= Exercise requirements =
Stop after the line containing "inherit; text-decoration: none;"; retype every line of the data before it exactly, starting from the first.

= Data for analysis =
============================================================
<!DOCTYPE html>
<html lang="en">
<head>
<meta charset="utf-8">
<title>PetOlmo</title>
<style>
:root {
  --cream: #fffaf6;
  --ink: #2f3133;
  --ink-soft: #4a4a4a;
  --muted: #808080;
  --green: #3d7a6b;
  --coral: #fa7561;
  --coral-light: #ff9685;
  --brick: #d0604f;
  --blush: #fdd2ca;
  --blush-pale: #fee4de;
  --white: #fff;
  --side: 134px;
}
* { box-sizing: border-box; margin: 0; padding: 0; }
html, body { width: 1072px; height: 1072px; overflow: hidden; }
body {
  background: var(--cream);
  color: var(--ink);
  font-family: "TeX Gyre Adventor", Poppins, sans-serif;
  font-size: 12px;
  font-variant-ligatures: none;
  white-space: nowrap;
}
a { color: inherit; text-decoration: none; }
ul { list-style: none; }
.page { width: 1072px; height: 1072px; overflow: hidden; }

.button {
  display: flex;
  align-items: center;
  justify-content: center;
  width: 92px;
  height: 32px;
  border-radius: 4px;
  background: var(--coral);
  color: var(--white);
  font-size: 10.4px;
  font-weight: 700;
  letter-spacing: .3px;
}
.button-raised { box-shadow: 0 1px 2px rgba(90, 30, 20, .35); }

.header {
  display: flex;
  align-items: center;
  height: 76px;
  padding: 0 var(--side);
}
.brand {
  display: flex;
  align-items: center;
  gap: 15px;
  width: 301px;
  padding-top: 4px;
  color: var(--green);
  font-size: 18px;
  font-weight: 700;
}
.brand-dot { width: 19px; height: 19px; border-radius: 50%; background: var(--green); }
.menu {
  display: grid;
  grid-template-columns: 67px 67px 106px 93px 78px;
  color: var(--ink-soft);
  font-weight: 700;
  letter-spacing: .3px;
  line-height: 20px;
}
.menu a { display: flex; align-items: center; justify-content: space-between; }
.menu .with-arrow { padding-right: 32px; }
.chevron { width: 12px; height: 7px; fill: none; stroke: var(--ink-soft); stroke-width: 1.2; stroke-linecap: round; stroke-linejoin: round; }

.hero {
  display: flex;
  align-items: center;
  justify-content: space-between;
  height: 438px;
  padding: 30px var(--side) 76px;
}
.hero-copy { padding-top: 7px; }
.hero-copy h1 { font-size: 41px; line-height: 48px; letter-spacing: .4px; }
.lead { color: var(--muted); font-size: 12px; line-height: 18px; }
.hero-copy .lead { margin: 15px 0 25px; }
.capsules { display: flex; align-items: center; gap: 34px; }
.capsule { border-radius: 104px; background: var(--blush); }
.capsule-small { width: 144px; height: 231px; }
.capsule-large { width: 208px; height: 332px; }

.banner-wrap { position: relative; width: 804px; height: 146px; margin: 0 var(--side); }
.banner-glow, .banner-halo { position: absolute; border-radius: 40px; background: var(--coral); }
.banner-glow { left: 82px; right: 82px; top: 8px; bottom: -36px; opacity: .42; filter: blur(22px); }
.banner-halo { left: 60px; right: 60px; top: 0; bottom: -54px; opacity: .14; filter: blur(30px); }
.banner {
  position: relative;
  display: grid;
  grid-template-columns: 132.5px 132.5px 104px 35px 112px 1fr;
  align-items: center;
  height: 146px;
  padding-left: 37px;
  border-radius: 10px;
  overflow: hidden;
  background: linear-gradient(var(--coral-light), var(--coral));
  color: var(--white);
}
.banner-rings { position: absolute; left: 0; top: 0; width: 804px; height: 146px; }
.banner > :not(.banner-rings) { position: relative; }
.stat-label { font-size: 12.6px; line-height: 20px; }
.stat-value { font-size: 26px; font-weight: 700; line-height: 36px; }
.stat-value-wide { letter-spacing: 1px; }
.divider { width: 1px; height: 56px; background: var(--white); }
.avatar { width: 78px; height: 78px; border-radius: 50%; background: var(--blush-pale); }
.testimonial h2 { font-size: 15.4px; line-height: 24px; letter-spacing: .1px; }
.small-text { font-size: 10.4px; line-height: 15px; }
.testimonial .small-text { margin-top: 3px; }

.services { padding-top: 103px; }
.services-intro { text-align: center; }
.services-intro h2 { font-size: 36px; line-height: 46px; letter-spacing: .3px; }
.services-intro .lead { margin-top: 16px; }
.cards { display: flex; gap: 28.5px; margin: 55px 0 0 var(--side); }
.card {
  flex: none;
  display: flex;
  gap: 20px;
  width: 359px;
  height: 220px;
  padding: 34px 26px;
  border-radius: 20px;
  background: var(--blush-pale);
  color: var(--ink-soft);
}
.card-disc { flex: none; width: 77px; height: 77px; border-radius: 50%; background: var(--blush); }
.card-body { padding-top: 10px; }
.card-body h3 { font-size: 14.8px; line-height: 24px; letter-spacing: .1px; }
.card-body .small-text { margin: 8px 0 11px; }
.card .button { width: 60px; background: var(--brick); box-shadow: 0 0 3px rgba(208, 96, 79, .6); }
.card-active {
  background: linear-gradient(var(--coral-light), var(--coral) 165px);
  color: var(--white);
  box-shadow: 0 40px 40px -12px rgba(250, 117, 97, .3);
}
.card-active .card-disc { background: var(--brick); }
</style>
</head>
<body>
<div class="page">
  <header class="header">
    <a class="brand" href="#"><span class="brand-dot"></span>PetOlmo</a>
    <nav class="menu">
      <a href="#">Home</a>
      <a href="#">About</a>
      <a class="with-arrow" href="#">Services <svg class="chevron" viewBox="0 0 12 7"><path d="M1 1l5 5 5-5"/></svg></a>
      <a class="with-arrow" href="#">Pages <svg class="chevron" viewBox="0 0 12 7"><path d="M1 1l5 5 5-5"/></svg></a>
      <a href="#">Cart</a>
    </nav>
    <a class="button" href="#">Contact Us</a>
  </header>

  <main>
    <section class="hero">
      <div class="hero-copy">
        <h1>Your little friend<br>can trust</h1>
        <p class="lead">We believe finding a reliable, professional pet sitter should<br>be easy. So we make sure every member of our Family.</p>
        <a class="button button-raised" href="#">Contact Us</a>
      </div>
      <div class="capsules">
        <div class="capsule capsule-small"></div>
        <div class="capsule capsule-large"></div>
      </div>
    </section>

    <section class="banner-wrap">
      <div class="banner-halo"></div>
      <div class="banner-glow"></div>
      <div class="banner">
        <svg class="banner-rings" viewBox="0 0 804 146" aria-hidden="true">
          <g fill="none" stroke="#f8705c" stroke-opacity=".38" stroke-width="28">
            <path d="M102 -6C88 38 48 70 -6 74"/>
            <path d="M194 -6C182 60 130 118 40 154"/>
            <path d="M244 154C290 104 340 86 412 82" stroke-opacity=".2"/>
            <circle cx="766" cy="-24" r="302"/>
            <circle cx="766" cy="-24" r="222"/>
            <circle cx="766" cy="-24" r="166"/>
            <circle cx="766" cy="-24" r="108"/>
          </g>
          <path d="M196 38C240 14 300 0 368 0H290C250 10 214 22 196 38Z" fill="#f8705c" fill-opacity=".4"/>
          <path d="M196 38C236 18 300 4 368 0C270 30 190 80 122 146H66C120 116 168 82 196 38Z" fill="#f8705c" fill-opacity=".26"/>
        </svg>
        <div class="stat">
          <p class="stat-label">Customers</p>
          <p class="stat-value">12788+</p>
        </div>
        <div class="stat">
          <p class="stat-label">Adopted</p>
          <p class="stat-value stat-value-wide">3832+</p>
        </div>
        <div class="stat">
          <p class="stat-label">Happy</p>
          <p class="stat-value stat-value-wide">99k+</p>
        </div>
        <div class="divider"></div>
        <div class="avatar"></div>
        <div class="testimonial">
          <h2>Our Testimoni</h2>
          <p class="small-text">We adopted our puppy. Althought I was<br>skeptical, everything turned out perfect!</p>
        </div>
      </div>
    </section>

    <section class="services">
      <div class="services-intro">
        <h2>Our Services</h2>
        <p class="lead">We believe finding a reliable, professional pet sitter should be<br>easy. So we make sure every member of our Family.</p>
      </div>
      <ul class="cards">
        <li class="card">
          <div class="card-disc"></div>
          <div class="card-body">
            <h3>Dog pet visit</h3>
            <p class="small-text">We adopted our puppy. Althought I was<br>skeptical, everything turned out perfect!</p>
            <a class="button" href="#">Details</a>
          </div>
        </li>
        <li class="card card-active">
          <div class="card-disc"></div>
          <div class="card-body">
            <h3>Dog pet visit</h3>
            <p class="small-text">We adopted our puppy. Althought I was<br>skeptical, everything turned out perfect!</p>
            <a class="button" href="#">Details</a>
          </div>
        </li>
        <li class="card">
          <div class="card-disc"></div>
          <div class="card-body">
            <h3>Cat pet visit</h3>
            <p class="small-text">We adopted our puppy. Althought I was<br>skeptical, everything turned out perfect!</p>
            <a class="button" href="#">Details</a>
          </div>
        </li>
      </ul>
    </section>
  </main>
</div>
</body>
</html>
============================================================
= Exercise result =
<!DOCTYPE html>
<html lang="en">
<head>
<meta charset="utf-8">
<title>PetOlmo</title>
<style>
:root {
  --cream: #fffaf6;
  --ink: #2f3133;
  --ink-soft: #4a4a4a;
  --muted: #808080;
  --green: #3d7a6b;
  --coral: #fa7561;
  --coral-light: #ff9685;
  --brick: #d0604f;
  --blush: #fdd2ca;
  --blush-pale: #fee4de;
  --white: #fff;
  --side: 134px;
}
* { box-sizing: border-box; margin: 0; padding: 0; }
html, body { width: 1072px; height: 1072px; overflow: hidden; }
body {
  background: var(--cream);
  color: var(--ink);
  font-family: "TeX Gyre Adventor", Poppins, sans-serif;
  font-size: 12px;
  font-variant-ligatures: none;
  white-space: nowrap;
}
a { color: inherit; text-decoration: none; }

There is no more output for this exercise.